The Budget is the ‘big one’, as political announcements go, as it tends to affect a wider range of UK citizens than any other decision-making process.
Budget 2018, which will outline spending plans for the next financial year starting in April, takes place on Monday and will be announced live at roughly 15:30. It will unveil details of any tax rises we can expect to endure in the coming months, increases or decreases to public spending and how on earth the government intends to pay for the financial shortcomings of Brexit.
Oh, and we’ll also find out whether the cost of a pint of the good stuff will rise in our local pubs.
The Budget is crucial for so many people across the United Kingdom, and in a dose of good news – and definitely not to deflect from the government’s complete mishandling of the Brexit negotiations – it is believed that the era of austerity is coming to an ed.
The bad news? Tax rises might be implemented to pay for it.

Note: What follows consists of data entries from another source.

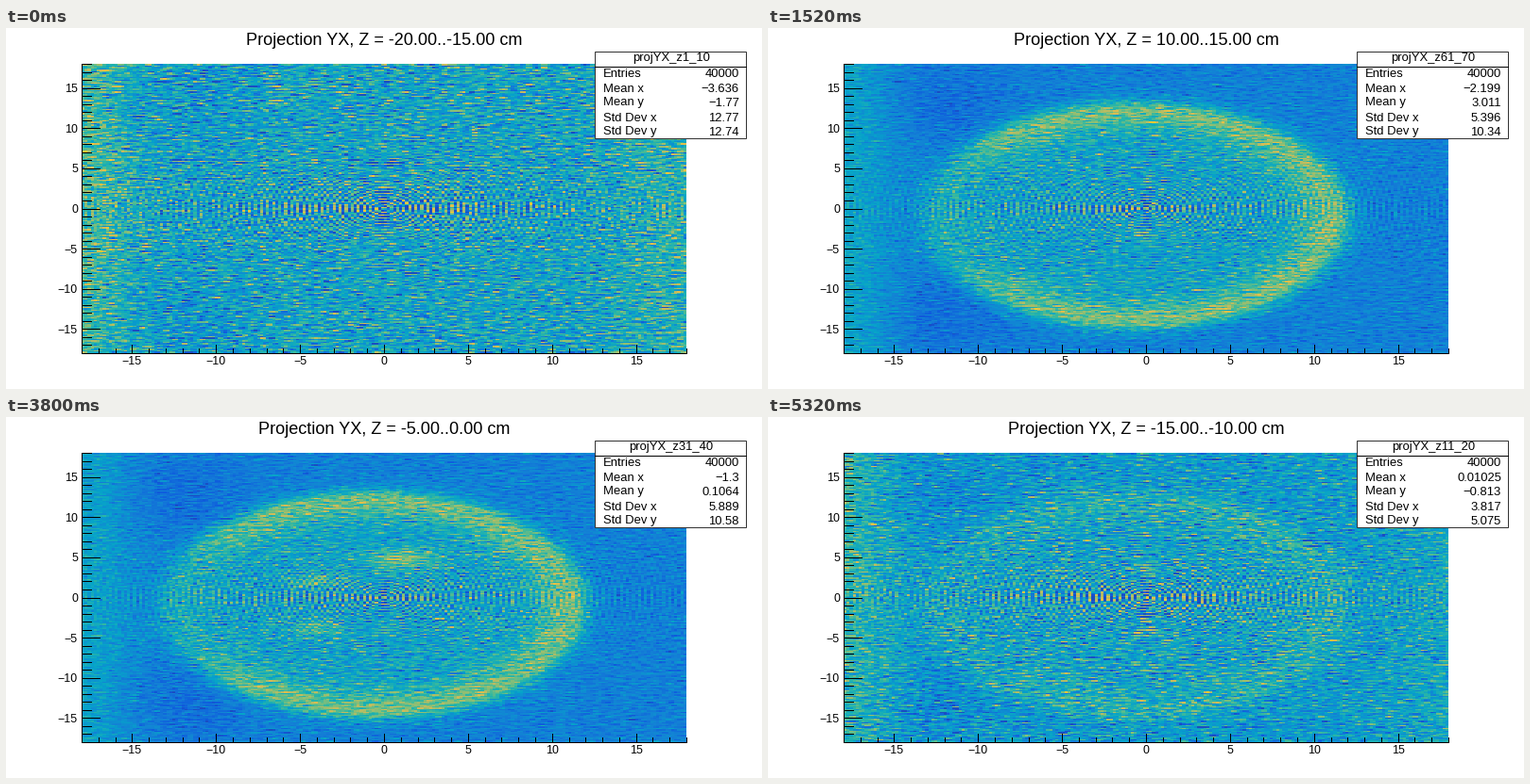
These frames come from a looping animation (800x383 px, 6080 ms). A matplotlib script:

```python
import numpy as np
import matplotlib.pyplot as plt
from matplotlib.animation import FuncAnimation
from matplotlib.colors import LinearSegmentedColormap
from matplotlib.patches import Rectangle

W, H, DPI = 800, 383, 100
PT = 72 / DPI
LEFT, RIGHT, TOP, BOTTOM = 80, 720, 38.3, 344.7
BINS, LIM = 200, 18
CELL = 2 * LIM / BINS
SLICES, STEP_MS = 8, 760
ANGLES = 90

plt.rcParams["font.family"] = "Liberation Sans"

bird = LinearSegmentedColormap.from_list("bird", list(zip(
    [0.2082, 0.0592, 0.0780, 0.0232, 0.1802, 0.5301, 0.8186, 0.9956, 0.9764],
    [0.1664, 0.3599, 0.5041, 0.6419, 0.7178, 0.7492, 0.7328, 0.7862, 0.9832],
    [0.5293, 0.8684, 0.8385, 0.7914, 0.6425, 0.4662, 0.3499, 0.1968, 0.0539])), N=255)

# Readouts per slice: mean x, mean y, std dev x, std dev y
STATS = """
−3.636 −1.77 12.77 12.74
0.3126 −3.195 10.33 11.74
−2.199 3.011 5.396 10.34
−1.495 0.2262 6.332 11.39
−1.412 0.1583 6.108 10.97
−1.3 0.1064 5.889 10.58
−1.084 −0.2145 5.317 9.462
0.01025 −0.813 3.817 5.075
""".strip().splitlines()

mid = (np.arange(BINS) + 0.5) * CELL - LIM
X, Y = np.meshgrid(mid, mid[::-1])


def blob(x, y, rx, ry):
    return np.exp(-((X - x) / rx) ** 2 - ((Y - y) / ry) ** 2)


# Skull section: an ellipse with a soft wall that fades on the left
U = np.hypot((X + 0.6) / 12.9, (Y + 0.9) / 14.4)
from_left = np.pi - np.abs(np.arctan2(Y + 0.9, X + 0.6))
INSIDE = 1 / (1 + np.exp((U - 1) / 0.04))
WALL = np.exp(-((U - 0.92) / np.where(U < 0.92, 0.16, 0.07)) ** 2)
WALL *= 1 - 0.75 * np.exp(-(from_left / 0.75) ** 4)

SPOTS = 0.24 * blob(1.2, 4.8, 2, 1.2) + 0.15 * (
    blob(-4, 2.1, 1.6, 0.9) + blob(-3.9, -3.8, 1.5, 0.8))
POCKETS = blob(-12, 13, 4, 5) + blob(-12, -13, 4, 5)
RINGS = np.sin(np.pi * np.hypot(X, Y) / CELL) * np.exp(-np.hypot(X / 8, Y / 3.5))

AXIS_BAND = np.exp(-(Y / 2) ** 2)
SHIFT = [np.floor((X * np.cos(t) + Y * np.sin(t)) / CELL).astype(int) + BINS
         for t in np.arange(ANGLES) * np.pi / ANGLES]


def grain(seed):
    """Back-projected detector noise, smeared sideways away from the x axis."""
    rng = np.random.default_rng(seed)
    total = np.zeros((BINS, BINS))
    for s in SHIFT:
        e = rng.standard_normal(2 * BINS)
        total += (e - 0.5 * (np.roll(e, 1) + np.roll(e, -1)))[s]
    smear = 2 * total + np.roll(total, 1, axis=1) + np.roll(total, -1, axis=1)
    return AXIS_BAND * total / total.std() + (1 - AXIS_BAND) * smear / smear.std()


def first_bin(i):
    return (1 - 10 * i) % 80


def slice_start(i):
    return -20 + (first_bin(i) - 1) / 2


def projection(i):
    z = slice_start(i) + 2.5
    skull = np.clip((z + 15) / 8, 0, 1) if z < 15 else 0
    empty = 1 - skull
    v = 0.25 + 0.14 * empty + skull * (0.13 * INSIDE + 0.23 * WALL)
    v = v + 0.14 * blob(-18, 0, 3, 60) - 0.06 * POCKETS
    v = v + 0.08 * empty * blob(18, 0, 4, 60)
    v = v + SPOTS * np.exp(-((z + 2.5) / 2.5) ** 2)
    outer, inner = 0.05 + 0.08 * empty, 0.095 + 0.035 * empty
    v = v + grain(40 + i) * (outer + (inner - outer) * INSIDE)
    v = v + (0.3 + 0.1 * empty) * RINGS
    return np.clip(v, 0.09, 0.88)


def label(x, y, s, size, ha="center"):
    """Text whose capitals are centred on y; sizes in pixels."""
    return ax.text(x, y + 0.36 * size, s, fontsize=size * PT, ha=ha,
                   va="baseline", color="black", zorder=5)


def line(x, y):
    ax.plot(x, y, color="black", lw=PT, antialiased=False, zorder=4,
            solid_capstyle="butt")


def signed(n):
    return str(n).replace("-", "−")


fig = plt.figure(figsize=(W / 100, H / 100), dpi=DPI, facecolor="white")
ax = fig.add_axes([0, 0, 1, 1])
ax.axis("off")

maps = [projection(i) for i in range(SLICES)]
image = ax.imshow(maps[0], cmap=bird, vmin=0, vmax=1, interpolation="nearest",
                  extent=(LEFT, RIGHT, BOTTOM, TOP), aspect="auto", zorder=1)

line([LEFT, LEFT], [TOP, BOTTOM])
line([LEFT, RIGHT], [BOTTOM, BOTTOM])
for n in range(-LIM, LIM + 1):
    px = LEFT + (n + LIM) / (2 * LIM) * (RIGHT - LEFT)
    py = BOTTOM - (n + LIM) / (2 * LIM) * (BOTTOM - TOP)
    major = n % 5 == 0
    line([px, px], [BOTTOM, BOTTOM - (9.2 if major else 4.6)])
    line([LEFT, LEFT + (19.2 if major else 9.6)], [py, py])
    if major:
        label(px, 352.5, signed(n), 12.4)
        label(76, py, signed(n), 12.4, "right")

ax.add_patch(Rectangle((623.4, 24.6), 160, 92, facecolor="white",
                       edgecolor="0.2", lw=PT, zorder=4))
line([623.4, 783.4], [40.6, 40.6])
title = label(400.5, 11.7, "", 18.1)
header = label(704, 30.7, "", 13)
values = []
for row, name in enumerate(["Entries", "Mean x", "Mean y", "Std Dev x", "Std Dev y"]):
    y = 47.8 + 15.4 * row
    label(632, y - 1.4 * name.endswith("y"), name, 13, "left")
    values.append(label(776, y, "", 13, "right"))

ax.set_xlim(0, W)
ax.set_ylim(H, 0)


def draw(i):
    first, z = first_bin(i), slice_start(i)
    image.set_data(maps[i])
    title.set_text(f"Projection YX, Z = {z:.2f}..{z + 5:.2f} cm")
    header.set_text(f"projYX_z{first}_{first + 9}")
    for t, s in zip(values, ["40000"] + STATS[i].split()):
        t.set_text(s)
    return [image, title, header, *values]


anim = FuncAnimation(fig, draw, frames=SLICES, interval=STEP_MS,
                     repeat=True, repeat_delay=0, blit=False)
plt.show()
```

What is Austerity? And Why Have We Tolerated it For So Long?
Although I don’t have an Oxford dictionary to hand, the general definition of austerity refers to living within your means, i.e. not spending more than you bring in.
If you were ever told by a grandparent to ‘tighten your belt and braces’, in a financial context, then they were basically referring to being austere with your cash.
What does this mean in a political context? Quite simply, the government decided that to cut national debt and to combat the economic recession of the late 2000s, they had to adopt austerity measures, which meant caps to spending on public services like the police and the NHS. And all while they allegedly and definitely weren’t entering into secret deals to buy and sell nuclear weaponry.
The upshot is that public services were sold down the river, which partly explains why the NHS is in the parlous state it is now; despite the hard work and perseverance of the doctors, nurses and specialists who continue to drive the service forward.
Unfortunately, austerity was a necessary evil….if the Tories are to be believed, anyway.
Happily, it appears as if austerity measures are set to come to an end, with Theresa May stating at the Conservative Party Conference that ‘there are better days ahead’.
So now the onus is on Phillip Hammond, the chancellor, to flick through his Excel spreadsheets and look down the back of the sofa for spare change to put towards the new free spirited spending initiative introduced by the Prime Minister.
The bad news is that ordinary folk like you and I may be the ones coughing up the majority of the shortfall.
Will My Taxes Rise in Budget 2018?
The Conservatives have been tinkering around with income thresholds for a number of years, which relate to how much money you can earn before going up a tax bracket.
In their 2017 election manifesto, the Tories hinted that they would increase the income tax threshold – known as the personal allowance – to £12,500, with the higher tax rate increase to workers who earn £50,000 a year or more.
But reports suggest that the government plans to freeze those plans for the time being, meaning that while most workers in the UK won’t be given better conditions in terms of paying lower income tax amounts, you also shouldn’t be paying more in the next financial year either.
Mind you, it’s not all good news. Hammond told the BBC that ‘we may have to raise a little more tax in order to support the NHS and deliver on our pledge’, and so it’s likely we will be hit in the pocket in other ways, perhaps with council tax increases.
“I will always do everything I can to minimise the necessity for any increases in taxation, and to keep the burden of taxes as low as I possibly can,” he continued.
What About the Cost of a Pint and a Tank of Petrol?
One way in which the government loves to raise extra funds is in so-called ‘sin taxes’, i.e. price increases on booze, fags and the like.
That’s because they can hide behind stats and costs to the NHS of over-consumption of alcohol and nicotine; making a price rise a necessary function.
So, it is quite possible that a pint at your local will go up in price in the coming months.
As for petrol, Theresa May said at the Party Conference that fuel duty would be frozen for a ninth consecutive year; even though an increase could generate an estimated £800m in revenue.
That said, there are market conditions which also govern the price of petrol, and so even with May’s announcement that’s not to suggest the price of filling your tank won’t go up in the future.